After returning from our lengthy road trip earlier this summer, there was a certain green, jungle-like vegetation that took over our entire yard. *Specifically, my garden. Hours and hours were spent meticulously rooting out the weeds (with a fork) to restore order among the vegetables. Too many delicious things were at stake, I reasoned, to let it go so early in the season. In the pruning process, I up-rooted and re-planted numerous seedlings in the name of efficiency and preventing invasion.
Although you may marvel at my diligence, organization and attention to nitty-gritty detail (ha!)—it’s a façade. Don’t let this neatly pruned patch of dirt fool you. In reality, this push to reclaim my territory is based on a feeling of scarcity, impatience and mistrust, at least in terms of growth potential.
(Ways I am not like the Sower in this weekend’s Gospel reading).

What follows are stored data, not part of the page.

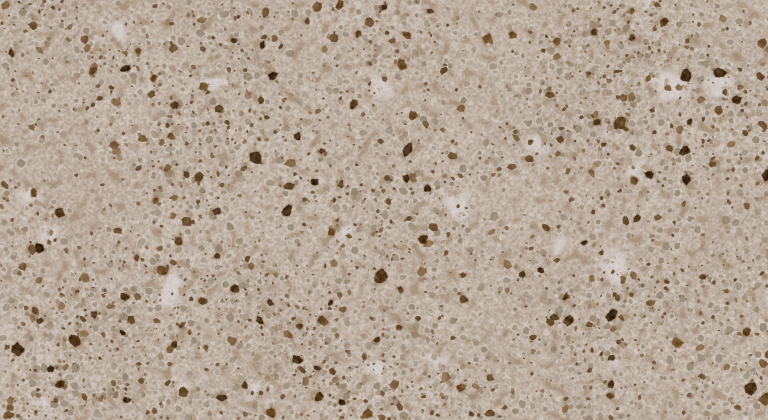
This texture is drawn by a Shadertoy shader. Its source:

```glsl
// Beige engineered stone with brown, grey and pale chips in a finely grained ground.

vec3 hash3(vec2 p) {
    vec3 q = fract(p.xyx * vec3(0.1031, 0.1030, 0.0973));
    q += dot(q, q.yxz + 33.33);
    return fract((q.xxy + q.yzz) * q.zyx);
}

float gradientNoise(vec2 p) {
    p = mat2(0.82, 0.57, -0.57, 0.82) * p;
    vec2 cell = floor(p), f = fract(p);
    vec2 u = f * f * f * (f * (f * 6.0 - 15.0) + 10.0);
    vec4 corner;
    for (int k = 0; k < 4; k++) {
        vec2 o = vec2(k & 1, k >> 1);
        float a = 6.2832 * hash3(cell + o + 71.0).x;
        corner[k] = dot(vec2(cos(a), sin(a)), f - o);
    }
    return 1.5 * mix(mix(corner.x, corner.y, u.x), mix(corner.z, corner.w, u.x), u.y);
}

// Scattered rounded polygons: x = signed distance, yz = random tones of the nearest chip.
vec3 chips(vec2 p, float cells, float density, float minSize, float maxSize, float seed) {
    vec2 g = p * cells, home = floor(g);
    float crowd = density * (1.0 + 0.9 * gradientNoise(p * 3.0 + 5.0));
    vec3 nearest = vec3(1.0, 0.0, 0.0);
    for (int j = -1; j <= 1; j++)
    for (int i = -1; i <= 1; i++) {
        vec2 id = home + vec2(i, j);
        vec3 place = hash3(id + seed), look = hash3(id + seed + 137.0);
        if (place.z > density * (1.0 + 0.9 * gradientNoise(id / cells * 3.0 + 5.0))) continue;

        float turn = 6.2832 * look.x;
        vec2 q = g - id - 0.5 - 0.8 * (place.xy - 0.5);
        q = mat2(cos(turn), -sin(turn), sin(turn), cos(turn)) * q;
        q.y *= 1.0 + 0.6 * look.z;

        float size = mix(minSize, maxSize, look.y * look.y);
        float d = -1.0;
        for (int k = 0; k < 5; k++) {
            vec3 side = hash3(id + seed + 19.0 * float(k + 1));
            float a = 1.2566 * (float(k) + 0.7 * side.x);
            d = max(d, dot(q, vec2(cos(a), sin(a))) - size * (0.7 + 0.5 * side.y));
        }
        d = mix(d, length(q) - 1.05 * size, 0.35);
        if (d < nearest.x) nearest = vec3(d, look.z, fract(look.y * 7.0 + look.x));
    }
    nearest.x /= cells;
    return nearest;
}

float cover(float d, float soft) {
    return 1.0 - smoothstep(-soft, soft, d);
}

void mainImage(out vec4 fragColor, in vec2 fragCoord) {
    vec2 p = fragCoord / iResolution.y;
    float soft = max(0.6 / iResolution.y, 0.0019);

    // Grainy ground
    float fine = gradientNoise(p * 135.0);
    float medium = gradientNoise(p * 66.0 + 9.0);
    float broad = gradientNoise(p * 4.0 + 3.0) + 0.8 * gradientNoise(p * 13.0 + 31.0);
    float grain = 0.85 * fine + 0.55 * medium + 0.22 * broad;
    vec3 color = vec3(0.744, 0.688, 0.634) + grain * vec3(0.080, 0.092, 0.107);

    // Pale slivers
    vec3 pale = chips(p, 56.0, 0.42, 0.18, 0.40, 23.0);
    color = mix(color, vec3(0.815, 0.78, 0.75), (0.4 + 0.5 * pale.z) * cover(pale.x, soft));

    // Translucent grey chips with a light rim
    vec3 grey = chips(p, 43.0, 0.58, 0.20, 0.42, 41.0);
    float rim = cover(abs(grey.x - 0.0022) - 0.0012, soft);
    color = mix(color, vec3(0.83, 0.795, 0.765), 0.75 * grey.z * rim);
    vec3 greyTone = mix(vec3(0.575, 0.52, 0.44), vec3(0.72, 0.675, 0.62), grey.y);
    color = mix(color, greyTone + 0.03 * fine, 0.9 * cover(grey.x, soft));

    // Soft white blotches with ragged rims
    vec3 blotch = chips(p, 4.2, 0.55, 0.07, 0.15, 11.0);
    float ragged = blotch.x + 0.014 * gradientNoise(p * 36.0) + 0.005 * fine;
    color = mix(color, vec3(0.845, 0.815, 0.805) + 0.03 * fine, 0.85 * cover(ragged, 0.013));

    // Tan stains and tiny brown flecks
    float stain = smoothstep(0.25, 0.75, gradientNoise(p * 38.0 + 50.0) + 0.45 * fine);
    color = mix(color, vec3(0.57, 0.455, 0.33), 0.5 * stain);
    vec3 fleck = chips(p, 62.0, 0.20, 0.13, 0.32, 67.0);
    vec3 fleckTone = mix(vec3(0.34, 0.24, 0.13), vec3(0.59, 0.48, 0.35), fleck.z);
    color = mix(color, fleckTone, 0.9 * cover(fleck.x, soft));

    // Brown chips
    vec3 brown = chips(p, 28.0, 0.20, 0.14, 0.33, 83.0);
    vec3 brownTone = mix(vec3(0.36, 0.25, 0.12), vec3(0.56, 0.44, 0.30), brown.z);
    color = mix(color, brownTone + 0.08 * medium, 0.93 * cover(brown.x + 0.001 * fine, soft));

    // Large dark chips in a faint brown halo, shaded unevenly inside
    vec3 dark = chips(p, 15.0, 0.25, 0.11, 0.23, 107.0);
    color = mix(color, vec3(0.52, 0.40, 0.26), 0.45 * cover(dark.x - 0.002 + 0.004 * medium, 0.004));
    vec3 darkTone = mix(vec3(0.20, 0.13, 0.06), vec3(0.44, 0.31, 0.16), dark.z);
    darkTone += 0.11 * medium + 0.05 * fine;
    color = mix(color, darkTone, 0.96 * cover(dark.x + 0.0015 * fine, soft));

    fragColor = vec4(clamp(color, 0.0, 1.0), 1.0);
}
```
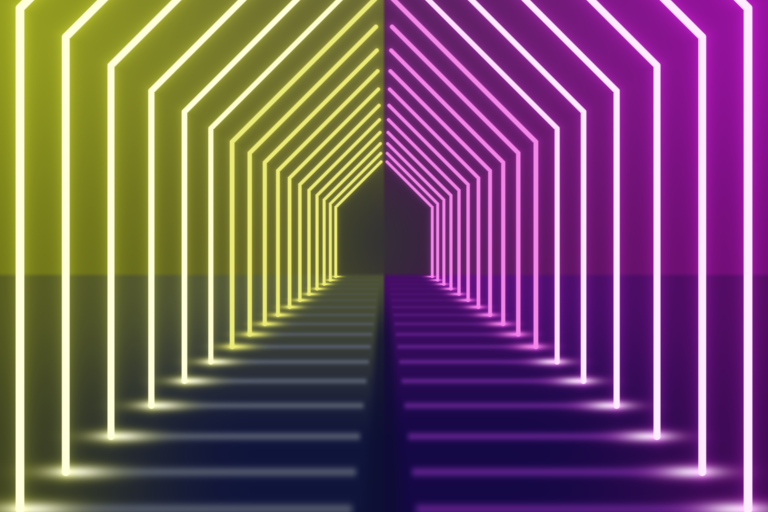
Reproduce this background procedurally as a Shadertoy shader.

```glsl
const int FRAMES = 17;
const float OUTER_HALF_WIDTH = 0.711;
const float FLOOR_VANISH_Y = 0.5195;
const float ROOF_VANISH_Y = 0.536;
const float ROOF_RISE = 0.63;
const float HORIZON_Y = 0.463;
const float ROOF_GAP = 0.06;      // gap at the ridge, relative to frame size
const float FLOOR_GAP = 0.085;    // gap along the aisle, relative to frame size
const float HALO_STRENGTH = 0.22;

const vec3 OLIVE_OUTER = vec3(0.53, 0.56, 0.11);
const vec3 OLIVE_INNER = vec3(0.37, 0.37, 0.18);
const vec3 PURPLE_OUTER = vec3(0.53, 0.06, 0.56);
const vec3 PURPLE_INNER = vec3(0.32, 0.12, 0.34);
const vec3 BACK_LEFT = vec3(0.20, 0.21, 0.19);
const vec3 BACK_RIGHT = vec3(0.20, 0.16, 0.23);
const vec3 FLOOR_FAR_LEFT = vec3(0.30, 0.32, 0.21);
const vec3 FLOOR_FAR_RIGHT = vec3(0.27, 0.05, 0.40);
const vec3 FLOOR_NEAR_LEFT = vec3(0.06, 0.08, 0.23);
const vec3 FLOOR_NEAR_RIGHT = vec3(0.08, 0.03, 0.27);
const vec3 AISLE = vec3(0.05, 0.05, 0.19);
const vec3 STREAK_LEFT = vec3(0.36, 0.39, 0.45);
const vec3 STREAK_RIGHT = vec3(0.40, 0.14, 0.57);
const vec3 YELLOW_NEON = vec3(0.92, 0.92, 0.46);
const vec3 PINK_NEON = vec3(0.95, 0.52, 0.90);
const vec3 YELLOW_WHITE = vec3(1.0, 1.0, 0.86);
const vec3 PINK_WHITE = vec3(1.0, 0.92, 1.0);
const vec3 YELLOW_HALO = vec3(0.65, 0.65, 0.18);
const vec3 PINK_HALO = vec3(0.70, 0.16, 0.68);

float segmentDistance(vec2 p, vec2 a, vec2 b) {
    vec2 ab = b - a;
    return length(p - a - ab * clamp(dot(p - a, ab) / dot(ab, ab), 0.0, 1.0));
}

// Half width of a frame, shrinking with depth at a slightly uneven pace
float frameHalfWidth(float i) {
    float wobble = 0.018 * sin(5.86 * log(1.0 + 0.25 * i));
    return OUTER_HALF_WIDTH * exp(-0.1535 * i + 0.0017 * i * i + wobble);
}

float footHeight(float halfWidth) {
    return FLOOR_VANISH_Y - halfWidth * (0.62 + 0.145 * halfWidth);
}

vec3 background(vec2 p, float right) {
    // Walls and the dark far end
    vec3 inner = mix(OLIVE_INNER, PURPLE_INNER, right);
    vec3 outer = mix(OLIVE_OUTER, PURPLE_OUTER, right);
    vec3 wall = mix(inner, outer, smoothstep(0.0, 0.75, p.x));
    wall *= 0.82 + 0.26 * smoothstep(0.4, 1.0, p.y);
    vec2 q = (p - vec2(0.0, 0.53)) / vec2(0.13, 0.15);
    vec3 back = mix(BACK_LEFT, BACK_RIGHT, smoothstep(-0.08, 0.08, p.x * (2.0 * right - 1.0)));
    wall = mix(wall, back, 0.92 * exp(-dot(q, q)));

    // Floor, darker towards the viewer and along the aisle
    float nearness = 1.0 - clamp(p.y / HORIZON_Y, 0.0, 1.0);
    vec3 ground = mix(mix(FLOOR_FAR_LEFT, FLOOR_FAR_RIGHT, right),
                      mix(FLOOR_NEAR_LEFT, FLOOR_NEAR_RIGHT, right),
                      smoothstep(0.0, 0.75, nearness));
    ground = mix(ground, outer * 0.65, 0.65 * smoothstep(0.25, 0.8, p.x));
    float aisleWidth = 0.012 + 0.045 * nearness;
    float aisle = 1.0 - smoothstep(0.3 * aisleWidth, aisleWidth, p.x);
    ground = mix(ground, AISLE, 0.7 * aisle * smoothstep(0.0, 0.3, nearness));
    return mix(ground, wall, smoothstep(HORIZON_Y - 0.006, HORIZON_Y + 0.006, p.y));
}

void mainImage(out vec4 fragColor, in vec2 fragCoord) {
    float pixel = 1.0 / iResolution.y;
    vec2 p = (fragCoord - vec2(0.5 * iResolution.x, 0.0)) * pixel;
    float right = smoothstep(-0.004, 0.004, p.x);
    p.x = abs(p.x);

    vec3 color = background(p, right);
    vec3 streakColor = mix(STREAK_LEFT, STREAK_RIGHT, right);
    vec3 haloColor = mix(YELLOW_HALO, PINK_HALO, right);
    vec3 neon = mix(YELLOW_NEON, PINK_NEON, right);
    vec3 whiteNeon = mix(YELLOW_WHITE, PINK_WHITE, right);

    // Frames from the far end to the viewer
    for (int i = FRAMES - 1; i >= 0; i--) {
        float w = frameHalfWidth(float(i));
        vec2 foot = vec2(w, footHeight(w));
        vec2 corner = vec2(w, ROOF_VANISH_Y + ROOF_RISE * w);
        vec2 ridge = corner + w * (1.0 - ROOF_GAP) * vec2(-1.0, 1.0);
        vec3 tube = mix(neon, whiteNeon, smoothstep(0.29, 0.35, w));

        // Reflected streak across the floor
        float across = (p.y - foot.y) / (0.017 * w);
        float span = smoothstep(FLOOR_GAP - 0.015, FLOOR_GAP + 0.02, p.x / w)
                   * (1.0 - smoothstep(0.85, 1.05, p.x / w));
        float streak = exp(-across * across) * span * smoothstep(0.05, 0.35, w);
        color = mix(color, streakColor, 0.75 * streak);

        // Pool of light around the foot
        vec2 pool = (p - foot + vec2(0.03 * w, 0.0)) / (w * vec2(0.13, 0.027));
        float poolLight = exp(-dot(pool, pool));
        color = mix(color, mix(haloColor, tube, poolLight), 0.85 * poolLight);

        // Neon tube with its halo
        float dist = min(segmentDistance(p, foot, corner), segmentDistance(p, corner, ridge));
        float radius = 0.0018 + 0.0095 * w;
        color += haloColor * HALO_STRENGTH * exp(-max(dist - radius, 0.0) / (0.003 + 0.014 * w));
        float core = 1.0 - smoothstep(radius - pixel, radius + pixel, dist);
        color = mix(color, tube, core);
    }
    fragColor = vec4(clamp(color, 0.0, 1.0), 1.0);
}
```
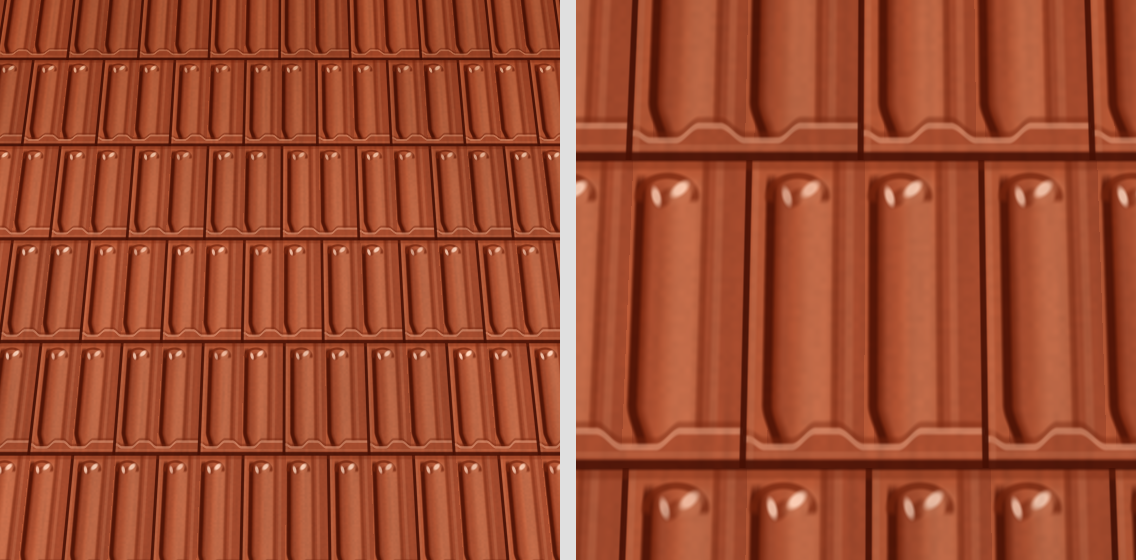
Left, the full canvas; right, a detail of the centre.
Give the GLSL for this texture, as a WebGL 2 fragment shader.

```glsl
#version 300 es
precision highp float;

uniform vec2 u_resolution;
out vec4 outColor;

const vec3 CLAY = vec3(0.69, 0.33, 0.20);
const vec3 PALE_CLAY = vec3(0.74, 0.42, 0.29);
const vec3 BURNT_CLAY = vec3(0.58, 0.25, 0.15);
const vec3 SHADE = vec3(0.45, 0.14, 0.05);
const vec3 DEEP_SHADE = vec3(0.27, 0.06, 0.015);
const vec3 GLINT = vec3(0.96, 0.80, 0.71);

float hash(vec2 p) {
    p = fract(p * vec2(0.1031, 0.1137));
    p += dot(p, p.yx + 33.33);
    return fract((p.x + p.y) * p.x * 97.0);
}

float noise(vec2 p) {
    vec2 i = floor(p), f = fract(p);
    f = f * f * (3.0 - 2.0 * f);
    return mix(mix(hash(i), hash(i + vec2(1, 0)), f.x),
               mix(hash(i + vec2(0, 1)), hash(i + vec2(1, 1)), f.x), f.y);
}

// Soft line of given half width around a centre
float stripe(float x, float centre, float halfWidth, float soft) {
    return 1.0 - smoothstep(halfWidth, halfWidth + soft, abs(x - centre));
}

// Soft tilted elliptical spot
float spot(vec2 p, vec2 radius, float tilt) {
    p.x += p.y * tilt;
    return 1.0 - smoothstep(0.35, 1.0, length(p / radius));
}

void main() {
    vec2 p = gl_FragCoord.xy / u_resolution;
    p.y = 1.0 - p.y;

    // Rows grow downwards, columns fan out from a vertical axis
    float depth = log((p.y + 1.5456) / 1.6523) / log(1.093);
    float row = ceil(depth);
    float v = depth - row + 1.0;
    float tileWidth = 0.1224 + 0.0365 * p.y;
    float across = (p.x - 0.52) / tileWidth - 0.835 - 0.52 * row;
    float column = floor(across);
    float u = across - column;
    float aa = 1.0 / (u_resolution.x * tileWidth);
    vec2 tile = vec2(column + 40.0, row + 20.0);
    float tileRandom = hash(tile);

    // Two pans per tile, q runs from the left wall of each pan
    float second = step(0.5, u);
    float q = u - 0.1 - 0.44 * second;
    float open = smoothstep(0.04, 0.10, v);

    // Rounded pans and rolls
    vec3 col = CLAY;
    col = mix(col, BURNT_CLAY, 0.65 * open * (1.0 - smoothstep(0.04, 0.15, q)) * step(0.0, q));
    col = mix(col, PALE_CLAY, 0.75 * open * stripe(q, 0.20, 0.02, 0.09));
    col = mix(col, BURNT_CLAY, 0.65 * smoothstep(0.25, 0.29, q));
    col = mix(col, PALE_CLAY, 0.45 * stripe(q, 0.335, 0.006, 0.022));
    col = mix(col, SHADE, 0.45 * stripe(q, 0.275, 0.003, 0.018 + aa));

    // Shadow against the left wall, curling inwards at the foot
    float curl = q - 0.05 * smoothstep(0.8, 0.95, v);
    float wall = smoothstep(-0.035, -0.012, curl) * (1.0 - smoothstep(0.01, 0.065, curl)) * open;
    col = mix(col, SHADE, 0.95 * wall);
    col = mix(col, DEEP_SHADE, 0.75 * open * stripe(curl, -0.003, 0.007, 0.018 + aa));

    // Scooped head of each pan with its glints
    vec2 head = vec2(q - 0.11, v - 0.125);
    float arch = stripe(length(head / vec2(0.12, 0.07)), 1.0, 0.04, 0.22);
    col = mix(col, SHADE, 0.75 * arch * (1.0 - smoothstep(0.0, 0.03, head.y)));
    col = mix(col, SHADE, 0.6 * spot(head - vec2(-0.01, 0.005), vec2(0.05, 0.045), 0.5));
    float sheen = spot(head - vec2(0.06, -0.015), vec2(0.07, 0.055), 0.6);
    float sparkle = spot(head - vec2(0.055, -0.025), vec2(0.045, 0.038), 0.7)
                  + 0.9 * spot(head - vec2(-0.045, 0.0), vec2(0.028, 0.045), -0.3);
    col = mix(col, PALE_CLAY, 0.8 * sheen);
    col = mix(col, GLINT, min(sparkle, 1.0) * (0.7 + 0.3 * hash(tile + 7.0 + second)));

    // Scalloped front lip with a bright rim
    float hump = smoothstep(0.10, 0.20, q) * (1.0 - (1.0 - second) * smoothstep(0.29, 0.40, q));
    float lip = 0.935 - 0.05 * hump - 0.025 * (1.0 - smoothstep(0.02, 0.09, u));
    col = mix(col, SHADE, 0.45 * stripe(v, lip - 0.018, 0.002, 0.02));
    col = mix(col, mix(CLAY, BURNT_CLAY, 0.5), smoothstep(lip - 0.008, lip + 0.008, v));
    col = mix(col, mix(PALE_CLAY, GLINT, 0.25), 0.75 * stripe(v, lip, 0.004, 0.013));
    col = mix(col, PALE_CLAY, 0.4 * stripe(v, 0.958, 0.003, 0.012));

    // Side seam and the gap below the lip
    float edge = min(u, 1.0 - u);
    col = mix(col, PALE_CLAY, 0.45 * stripe(u, 0.032, 0.004, 0.016));
    col = mix(col, DEEP_SHADE, 0.92 * (1.0 - smoothstep(0.008, 0.014 + aa, edge)));
    float gap = smoothstep(0.967, 0.982, v) + 1.0 - smoothstep(0.0, 0.014, v);
    col = mix(col, DEEP_SHADE, 0.88 * min(gap, 1.0));
    col = mix(col, SHADE, 0.35 * stripe(v, 0.02, 0.005, 0.02));

    // Firing variation, long streaks, fine grain and darker distance
    float streak = noise(vec2(across * 30.0 + 300.0, depth * 2.0 + 60.0)) - 0.5;
    float grain = noise(p * 260.0) - 0.5;
    col *= 1.0 + 0.06 * (tileRandom - 0.5) + 0.07 * streak + 0.04 * grain;
    col *= mix(vec3(0.93, 0.86, 0.78), vec3(1.02), smoothstep(0.0, 0.5, p.y));
    outColor = vec4(clamp(col, 0.0, 1.0), 1.0);
}
```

I can appreciate if this parable doesn’t read in a consoling way to you. However, I have found it to be a comforting read and here’s why: The Sower (Jesus) is not discouraged or hasty when the field takes on a different, less-orderly appearance than perhaps originally imagined. I am so encouraged by this. Rather than going through and smiting all life-forms other than wheat (as is my technique), there is a steady approach and a loving one, so intent on the outcome of each individual, that their disruption cannot even be considered--and that means fostering the growth of an additional crop as well.
This makes no sense, literally. Certainly very few farmers would take confidently to this practice in the name of sound agriculture—there’s too much room for failure. What I gather from this parable is that the Lord sees failure in a much different light than we might. That, and there is absolutely no rush. There is only offering hospitality and nourishment for those on the journey with us; especially, those whose roots are tangled up with our own, squeezing us, and growing right beside us.
Oh, for this kind of love.
It is clear in either option of today’s Gospel reading that Jesus has a story to tell and a clear takeaway—spelling it out or putting it on repeat in so many different ways that the meaning cannot possibly be lost. Basically, it seems really important to Jesus that those listening to the parables understand clearly that the Kingdom is much bigger, wilder and more patient than we can appreciate or imagine, which would suggest perhaps that God is, too.
In gratitude for little reminders like this, all those who toil on the land and the breadth of all that creation has to teach us.
P.S. If you want to read a timely piece about farmers— treat yourself to Ann Voskamp's piece from July 19, 2017.